### Dataset entries ###

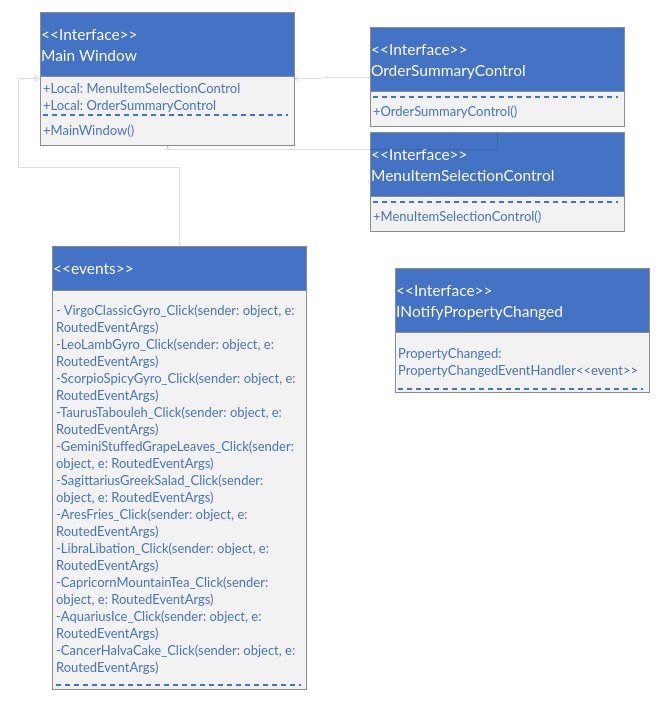
<!DOCTYPE html>
<html lang="en">
<head>
<meta charset="utf-8">
<title>Class diagram</title>
<style>
:root {
  --header: #4472c4;
  --body: #f2f2f2;
  --ink: #4472c4;
  --dash: #3f74e0;
  --border: #8c8c8c;
  --connector: rgba(0, 0, 0, 0.13);
}
* { box-sizing: border-box; margin: 0; }
html, body { width: 662px; height: 702px; overflow: hidden; background: #fff; }
.diagram {
  position: relative;
  width: 662px;
  height: 702px;
  font-family: Lato, "Open Sans", sans-serif;
}
.node {
  position: absolute;
  width: 255px;
  border: 1px solid var(--border);
  background: var(--body);
  white-space: nowrap;
}
.node header {
  display: flex;
  flex-direction: column;
  justify-content: center;
  height: 64px;
  border-bottom: 1px solid var(--border);
  background: var(--header);
  color: #fff;
  font-size: 15.5px;
  line-height: 21px;
}
.node h2 { font: inherit; }
.members {
  display: flex;
  flex-direction: column;
  padding: 4px 0 0 2px;
  color: var(--ink);
  font-size: 13px;
  line-height: 17px;
}
.divider {
  flex: none;
  width: 245px;
  height: 2px;
  background: repeating-linear-gradient(90deg, var(--dash) 0 5px, transparent 5px 9px);
}
.divider + p { margin-top: 5px; }
.main-window { left: 40px; top: 12px; height: 134px; }
.main-window .members { padding-top: 3px; }
.main-window .divider + p { margin-top: 6px; }
.order-summary { left: 370px; top: 27px; height: 100px; }
.menu-selection { left: 370px; top: 132px; height: 100px; }
.events { left: 52px; top: 246px; height: 444px; }
.events header { height: 44px; }
.events .members { padding: 11px 0 0 3px; }
.events .divider { margin-top: 8px; }
.notify { left: 395px; top: 268px; height: 125px; }
.notify .members { padding-top: 12px; }
.notify .divider { margin-top: 9px; }
.connectors {
  position: absolute;
  left: 0;
  top: 0;
  fill: none;
  stroke: var(--connector);
  stroke-width: 1;
}
</style>
</head>
<body>
<main class="diagram">
  <section class="node main-window">
    <header><p>&lt;&lt;Interface&gt;&gt;</p><h2>Main Window</h2></header>
    <div class="members">
      <p>+Local: MenuItemSelectionControl</p>
      <p>+Local: OrderSummaryControl</p>
      <div class="divider"></div>
      <p>+MainWindow()</p>
    </div>
  </section>

  <section class="node order-summary">
    <header><p>&lt;&lt;Interface&gt;&gt;</p><h2>OrderSummaryControl</h2></header>
    <div class="members">
      <div class="divider"></div>
      <p>+OrderSummaryControl()</p>
    </div>
  </section>

  <section class="node menu-selection">
    <header><p>&lt;&lt;Interface&gt;&gt;</p><h2>MenuItemSelectionControl</h2></header>
    <div class="members">
      <div class="divider"></div>
      <p>+MenuItemSelectionControl()</p>
    </div>
  </section>

  <section class="node events">
    <header><h2>&lt;&lt;events&gt;&gt;</h2></header>
    <div class="members">
      <p>- VirgoClassicGyro_Click(sender: object, e:<br>RoutedEventArgs)</p>
      <p>-LeoLambGyro_Click(sender: object, e:<br>RoutedEventArgs)</p>
      <p>-ScorpioSpicyGyro_Click(sender: object, e:<br>RoutedEventArgs)</p>
      <p>-TaurusTabouleh_Click(sender: object, e:<br>RoutedEventArgs)</p>
      <p>-GeminiStuffedGrapeLeaves_Click(sender:<br>object, e: RoutedEventArgs)</p>
      <p>-SagittariusGreekSalad_Click(sender:<br>object, e: RoutedEventArgs)</p>
      <p>-AresFries_Click(sender: object, e:<br>RoutedEventArgs)</p>
      <p>-LibraLibation_Click(sender: object, e:<br>RoutedEventArgs)</p>
      <p>-CapricornMountainTea_Click(sender:<br>object, e: RoutedEventArgs)</p>
      <p>-AquariusIce_Click(sender: object, e:<br>RoutedEventArgs)</p>
      <p>-CancerHalvaCake_Click(sender: object, e:<br>RoutedEventArgs)</p>
      <div class="divider"></div>
    </div>
  </section>

  <section class="node notify">
    <header><p>&lt;&lt;Interface&gt;&gt;</p><h2>INotifyPropertyChanged</h2></header>
    <div class="members">
      <p>PropertyChanged:</p>
      <p>PropertyChangedEventHandler&lt;&lt;event&gt;&gt;</p>
      <div class="divider"></div>
    </div>
  </section>

  <svg class="connectors" width="662" height="702" viewBox="0 0 662 702" aria-hidden="true">
    <path d="M370 77.5H325L320 78.5H295M299 76L295 78.5L299 81"/>
    <path d="M497.5 133V149.5H167.5V146M165 150L167.5 146L170 150"/>
    <path d="M179.5 246V167.5H18.5V78.5H35M35.5 76V81L40 78.5Z"/>
  </svg>
</main>
</body>
</html>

###

**How to complete this task:**
Among the lines above, find the ones containing "header" and copy them.

**Finished exercise:**
  --header: #4472c4;
.node header {
  background: var(--header);
.events header { height: 44px; }
    <header><p>&lt;&lt;Interface&gt;&gt;</p><h2>Main Window</h2></header>
    <header><p>&lt;&lt;Interface&gt;&gt;</p><h2>OrderSummaryControl</h2></header>
    <header><p>&lt;&lt;Interface&gt;&gt;</p><h2>MenuItemSelectionControl</h2></header>
    <header><h2>&lt;&lt;events&gt;&gt;</h2></header>
    <header><p>&lt;&lt;Interface&gt;&gt;</p><h2>INotifyPropertyChanged</h2></header>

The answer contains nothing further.